▶ _Requirement_
Word for word, copy every line of the data.

▶ _The input_
··········

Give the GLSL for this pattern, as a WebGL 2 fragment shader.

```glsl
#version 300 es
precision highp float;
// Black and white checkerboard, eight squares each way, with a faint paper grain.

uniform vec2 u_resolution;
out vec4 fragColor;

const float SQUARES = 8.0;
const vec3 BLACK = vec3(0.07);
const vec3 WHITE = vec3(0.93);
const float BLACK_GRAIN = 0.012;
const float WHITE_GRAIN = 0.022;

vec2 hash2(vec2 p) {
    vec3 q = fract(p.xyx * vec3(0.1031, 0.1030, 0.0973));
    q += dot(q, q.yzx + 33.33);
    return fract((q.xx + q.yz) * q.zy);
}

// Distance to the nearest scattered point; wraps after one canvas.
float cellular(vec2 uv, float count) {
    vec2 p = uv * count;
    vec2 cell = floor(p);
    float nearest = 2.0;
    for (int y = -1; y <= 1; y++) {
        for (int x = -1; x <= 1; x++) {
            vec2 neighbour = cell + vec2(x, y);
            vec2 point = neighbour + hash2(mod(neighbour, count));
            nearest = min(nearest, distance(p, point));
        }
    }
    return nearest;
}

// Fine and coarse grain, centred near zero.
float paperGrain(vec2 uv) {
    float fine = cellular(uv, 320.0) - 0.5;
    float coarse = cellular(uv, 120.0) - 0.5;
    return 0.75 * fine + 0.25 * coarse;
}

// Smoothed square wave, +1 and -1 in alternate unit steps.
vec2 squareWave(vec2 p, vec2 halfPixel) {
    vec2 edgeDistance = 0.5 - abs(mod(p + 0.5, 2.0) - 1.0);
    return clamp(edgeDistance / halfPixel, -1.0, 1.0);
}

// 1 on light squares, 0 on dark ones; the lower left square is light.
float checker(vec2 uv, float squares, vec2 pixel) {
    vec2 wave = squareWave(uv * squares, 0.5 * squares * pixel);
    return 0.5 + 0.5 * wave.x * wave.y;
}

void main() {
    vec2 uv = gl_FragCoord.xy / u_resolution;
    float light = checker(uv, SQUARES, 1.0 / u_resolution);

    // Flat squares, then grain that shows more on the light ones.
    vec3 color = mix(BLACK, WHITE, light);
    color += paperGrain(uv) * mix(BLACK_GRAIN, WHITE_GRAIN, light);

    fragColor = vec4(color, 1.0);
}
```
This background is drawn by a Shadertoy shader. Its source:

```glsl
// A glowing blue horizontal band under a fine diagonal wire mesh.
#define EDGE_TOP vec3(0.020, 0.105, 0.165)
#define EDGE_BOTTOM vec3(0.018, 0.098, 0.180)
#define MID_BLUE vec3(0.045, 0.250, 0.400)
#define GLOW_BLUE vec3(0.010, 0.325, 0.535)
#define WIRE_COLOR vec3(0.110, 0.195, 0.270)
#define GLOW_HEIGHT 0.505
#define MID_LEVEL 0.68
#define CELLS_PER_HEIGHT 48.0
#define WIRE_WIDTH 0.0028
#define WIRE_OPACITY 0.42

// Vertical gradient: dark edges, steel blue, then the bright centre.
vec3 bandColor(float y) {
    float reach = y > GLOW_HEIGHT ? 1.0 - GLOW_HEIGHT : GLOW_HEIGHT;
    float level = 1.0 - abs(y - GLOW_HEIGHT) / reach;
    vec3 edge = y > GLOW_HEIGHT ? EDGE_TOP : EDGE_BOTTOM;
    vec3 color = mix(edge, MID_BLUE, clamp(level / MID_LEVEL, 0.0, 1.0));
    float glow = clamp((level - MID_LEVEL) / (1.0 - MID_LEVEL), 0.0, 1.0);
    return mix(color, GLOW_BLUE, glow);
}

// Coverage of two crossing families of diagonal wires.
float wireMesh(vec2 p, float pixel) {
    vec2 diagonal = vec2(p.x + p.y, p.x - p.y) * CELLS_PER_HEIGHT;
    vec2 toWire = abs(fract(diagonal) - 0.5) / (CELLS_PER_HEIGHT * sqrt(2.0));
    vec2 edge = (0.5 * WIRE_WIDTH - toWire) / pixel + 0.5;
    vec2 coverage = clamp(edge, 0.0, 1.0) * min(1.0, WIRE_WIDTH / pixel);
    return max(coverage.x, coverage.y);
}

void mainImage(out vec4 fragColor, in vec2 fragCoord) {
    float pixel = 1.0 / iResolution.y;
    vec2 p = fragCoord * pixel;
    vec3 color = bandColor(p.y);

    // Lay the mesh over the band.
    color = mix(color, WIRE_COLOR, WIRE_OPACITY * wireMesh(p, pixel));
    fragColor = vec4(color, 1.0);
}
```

··········

▶ _Result of this task_
Give the GLSL for this pattern, as a WebGL 2 fragment shader.

```glsl
#version 300 es
precision highp float;
// Black and white checkerboard, eight squares each way, with a faint paper grain.

uniform vec2 u_resolution;
out vec4 fragColor;

const float SQUARES = 8.0;
const vec3 BLACK = vec3(0.07);
const vec3 WHITE = vec3(0.93);
const float BLACK_GRAIN = 0.012;
const float WHITE_GRAIN = 0.022;

vec2 hash2(vec2 p) {
    vec3 q = fract(p.xyx * vec3(0.1031, 0.1030, 0.0973));
    q += dot(q, q.yzx + 33.33);
    return fract((q.xx + q.yz) * q.zy);
}

// Distance to the nearest scattered point; wraps after one canvas.
float cellular(vec2 uv, float count) {
    vec2 p = uv * count;
    vec2 cell = floor(p);
    float nearest = 2.0;
    for (int y = -1; y <= 1; y++) {
        for (int x = -1; x <= 1; x++) {
            vec2 neighbour = cell + vec2(x, y);
            vec2 point = neighbour + hash2(mod(neighbour, count));
            nearest = min(nearest, distance(p, point));
        }
    }
    return nearest;
}

// Fine and coarse grain, centred near zero.
float paperGrain(vec2 uv) {
    float fine = cellular(uv, 320.0) - 0.5;
    float coarse = cellular(uv, 120.0) - 0.5;
    return 0.75 * fine + 0.25 * coarse;
}

// Smoothed square wave, +1 and -1 in alternate unit steps.
vec2 squareWave(vec2 p, vec2 halfPixel) {
    vec2 edgeDistance = 0.5 - abs(mod(p + 0.5, 2.0) - 1.0);
    return clamp(edgeDistance / halfPixel, -1.0, 1.0);
}

// 1 on light squares, 0 on dark ones; the lower left square is light.
float checker(vec2 uv, float squares, vec2 pixel) {
    vec2 wave = squareWave(uv * squares, 0.5 * squares * pixel);
    return 0.5 + 0.5 * wave.x * wave.y;
}

void main() {
    vec2 uv = gl_FragCoord.xy / u_resolution;
    float light = checker(uv, SQUARES, 1.0 / u_resolution);

    // Flat squares, then grain that shows more on the light ones.
    vec3 color = mix(BLACK, WHITE, light);
    color += paperGrain(uv) * mix(BLACK_GRAIN, WHITE_GRAIN, light);

    fragColor = vec4(color, 1.0);
}
```
This background is drawn by a Shadertoy shader. Its source:

```glsl
// A glowing blue horizontal band under a fine diagonal wire mesh.
#define EDGE_TOP vec3(0.020, 0.105, 0.165)
#define EDGE_BOTTOM vec3(0.018, 0.098, 0.180)
#define MID_BLUE vec3(0.045, 0.250, 0.400)
#define GLOW_BLUE vec3(0.010, 0.325, 0.535)
#define WIRE_COLOR vec3(0.110, 0.195, 0.270)
#define GLOW_HEIGHT 0.505
#define MID_LEVEL 0.68
#define CELLS_PER_HEIGHT 48.0
#define WIRE_WIDTH 0.0028
#define WIRE_OPACITY 0.42

// Vertical gradient: dark edges, steel blue, then the bright centre.
vec3 bandColor(float y) {
    float reach = y > GLOW_HEIGHT ? 1.0 - GLOW_HEIGHT : GLOW_HEIGHT;
    float level = 1.0 - abs(y - GLOW_HEIGHT) / reach;
    vec3 edge = y > GLOW_HEIGHT ? EDGE_TOP : EDGE_BOTTOM;
    vec3 color = mix(edge, MID_BLUE, clamp(level / MID_LEVEL, 0.0, 1.0));
    float glow = clamp((level - MID_LEVEL) / (1.0 - MID_LEVEL), 0.0, 1.0);
    return mix(color, GLOW_BLUE, glow);
}

// Coverage of two crossing families of diagonal wires.
float wireMesh(vec2 p, float pixel) {
    vec2 diagonal = vec2(p.x + p.y, p.x - p.y) * CELLS_PER_HEIGHT;
    vec2 toWire = abs(fract(diagonal) - 0.5) / (CELLS_PER_HEIGHT * sqrt(2.0));
    vec2 edge = (0.5 * WIRE_WIDTH - toWire) / pixel + 0.5;
    vec2 coverage = clamp(edge, 0.0, 1.0) * min(1.0, WIRE_WIDTH / pixel);
    return max(coverage.x, coverage.y);
}

void mainImage(out vec4 fragColor, in vec2 fragCoord) {
    float pixel = 1.0 / iResolution.y;
    vec2 p = fragCoord * pixel;
    vec3 color = bandColor(p.y);

    // Lay the mesh over the band.
    color = mix(color, WIRE_COLOR, WIRE_OPACITY * wireMesh(p, pixel));
    fragColor = vec4(color, 1.0);
}
```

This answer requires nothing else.